Vigil, a 2016 third-rounder, put together just over 300 snaps on defense last year. He finished with a lukewarm 60.6 PFF grade. He spent last year with the Chargers, but his first four came in Cincinnati. He played 92% of the defensive snaps for the Bengals in 2019, accumulating 111 tackles while starting all sixteen games. His PFF score was an uninspiring 54.3 during that year, suggesting he may benefit from a more sheltered role.
Full disclosure: I’m cheering for Smith to be one of Minnesota’s linebackers. It’s hard not to cheer for the guy. He missed all of last season due to a condition that required open-heart surgery. He has since battled back to give himself a shot at pursuing an NFL career. Gotta love that resilience, especially when you remember that he was initially cut by the Vikings so they could put in on the practice squad. He has only been active for 5 games in the NFL; in that time, he has been a special teamer and depth option. He’s still only 24 and Minnesota chose him in the 5th round of the 2019 draft.

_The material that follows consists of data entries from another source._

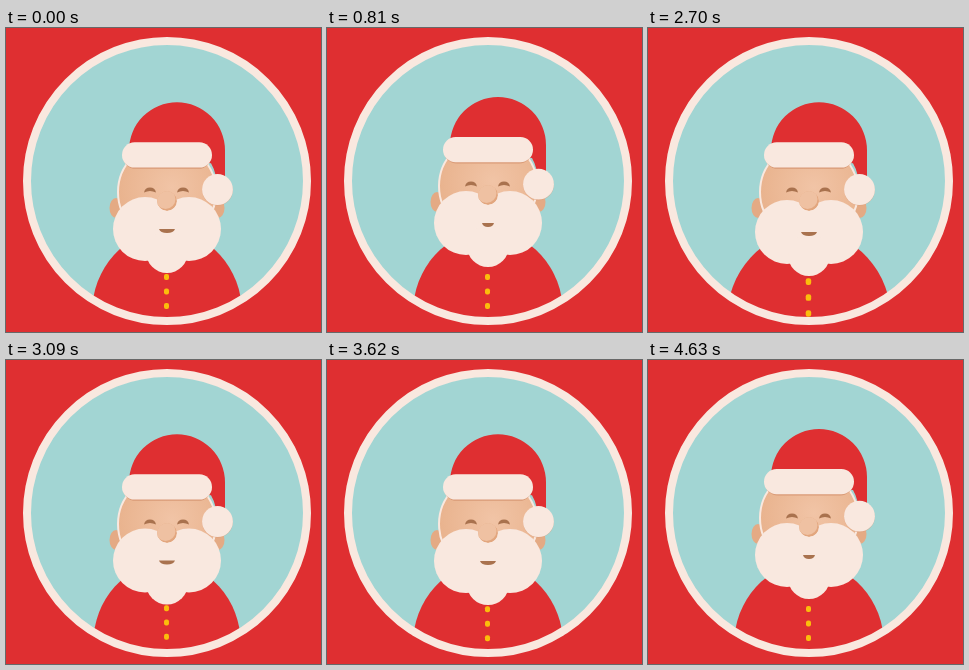
Write an HTML page that moves like this. It is 315x304 px and loops after 6030 ms.

```html
<!DOCTYPE html>
<html lang="en">
<head>
<meta charset="utf-8">
<title>Laughing Santa</title>
<style>
  html, body { margin: 0; width: 100%; height: 100%; overflow: hidden; background: #df2f31; }
  svg { display: block; width: 100%; height: 100%; }
  .red { fill: #df2f31; }
  .cream { fill: #f9e8df; }
  .ear { fill: #e4aa84; }
  .brown { fill: #a9724e; }
  .gold { fill: #fbbd0c; }
</style>
</head>
<body>
<svg viewBox="0 0 315 304">
  <defs>
    <clipPath id="disc"><circle cx="161" cy="153" r="137"/></clipPath>
    <clipPath id="noseClip"><circle cx="161" cy="167" r="10"/></clipPath>
    <radialGradient id="skin" cx=".55" cy=".45" r=".55">
      <stop offset="0" stop-color="#f1c4a6"/>
      <stop offset="1" stop-color="#e9b38e"/>
    </radialGradient>
  </defs>
  <rect class="red" width="315" height="304"/>
  <circle cx="161" cy="153" r="137" fill="#a2d5d3"/>

  <g clip-path="url(#disc)">
    <g id="body">
      <ellipse class="red" cx="161" cy="285" rx="75" ry="82"/>
      <rect class="red" x="86" y="285" width="150" height="40"/>
      <rect class="gold" x="158" y="246" width="5" height="6" rx="2"/>
      <rect class="gold" x="158" y="260.5" width="5" height="6" rx="2"/>
      <rect class="gold" x="158" y="275" width="5" height="6" rx="2"/>
    </g>
  </g>

  <g id="face">
    <ellipse class="ear" cx="110" cy="174" rx="6.5" ry="10"/>
    <ellipse class="ear" cx="212" cy="174" rx="6.5" ry="10"/>
    <ellipse cx="161" cy="158" rx="49" ry="49" fill="url(#skin)" stroke="#f9e8df" stroke-width="2"/>
    <path class="brown" d="M138 158.5Q139 153.5 144 153.5T150 158.5Q144 155.5 138 158.5Z"/>
    <path class="brown" d="M171 158.5Q172 153.5 177 153.5T183 158.5Q177 155.5 171 158.5Z"/>
  </g>

  <g id="beard">
    <circle class="cream" cx="139" cy="195" r="32"/>
    <circle class="cream" cx="183" cy="195" r="32"/>
    <circle class="cream" cx="161" cy="218" r="21"/>
    <path id="mouth" class="brown" d="M-6 -2H6Q5 2 0 2T-6 -2Z"/>
  </g>

  <g id="nose" clip-path="url(#noseClip)">
    <circle cx="161" cy="167" r="10" fill="#e2a67e"/>
    <circle cx="159.5" cy="165" r="10" fill="#efc1a2"/>
  </g>

  <g id="hat">
    <path class="red" d="M123 122V117A48 48 0 0 1 219 117V156H211Q211 140 205 130Z"/>
    <rect x="117" y="110.5" width="88" height="25" rx="12.5" fill="#d99a76"/>
    <rect class="cream" x="116" y="109" width="90" height="25.3" rx="12.6"/>
    <circle cx="211.5" cy="157" r="15.3" fill="#d99a76" opacity=".6"/>
    <circle class="cream" cx="211.5" cy="156.2" r="15.4"/>
  </g>

  <circle cx="161" cy="153" r="140" fill="none" stroke="#f9e8df" stroke-width="8"/>
</svg>
<script>
const LOOP = 6030;
const $ = id => document.getElementById(id);
const body = $('body'), face = $('face'), beard = $('beard');
const mouth = $('mouth'), nose = $('nose'), hat = $('hat');

// [time, value] pairs joined by sine easing
const drop = [[0, 1], [610, 1], [800, 0], [2430, 0], [2640, 1], [4400, 1], [4620, 0]];
const belly = [[2440, 1], [2710, 1.1], [3020, .982], [3645, 1.003], [3870, 1]];

function at(keys, t) {
  if (t <= keys[0][0]) return keys[0][1];
  for (let i = 1; i < keys.length; i++) {
    const [t0, a] = keys[i - 1], [t1, b] = keys[i];
    if (t < t1) return a + (b - a) * (1 - Math.cos(Math.PI * (t - t0) / (t1 - t0))) / 2;
  }
  return keys[keys.length - 1][1];
}

const move = (el, y) => el.setAttribute('transform', `translate(0 ${y.toFixed(2)})`);

function draw(t) {
  const down = at(drop, t), swell = at(belly, t);
  const wobble = 30 * (swell - 1);
  body.setAttribute('transform', `translate(161 203) scale(${swell}) translate(-161 -203)`);
  move(face, 6 * down);
  move(nose, 6 * down);
  move(beard, 6 * down + wobble);
  move(hat, 5.3 * at(drop, t - 15));
  mouth.setAttribute('transform', `translate(161 197) scale(${1 + down / 3} 1)`);
}

function tick() {
  draw(performance.now() % LOOP);
  requestAnimationFrame(tick);
}
tick();
</script>
</body>
</html>
```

Fans will recognize some of the other names in the above list, but it’ll be a surprise if any of them make the final roster.
How Will Things Shake Out for Minnesota’s Linebackers?
I think they keep five, so the competition for the final spot is going to be really intense. From my vantage point, it’s looking like Barr, Kendricks, Dye, Surratt, and Vigil. I’ve been wrong before, though, so fans ought to proceed with some caution here. I also think it’s entirely plausible Minnesota opts to keep 6 linebackers given their ability to contribute on special teams.
Have a different opinion? Let me hear about it below.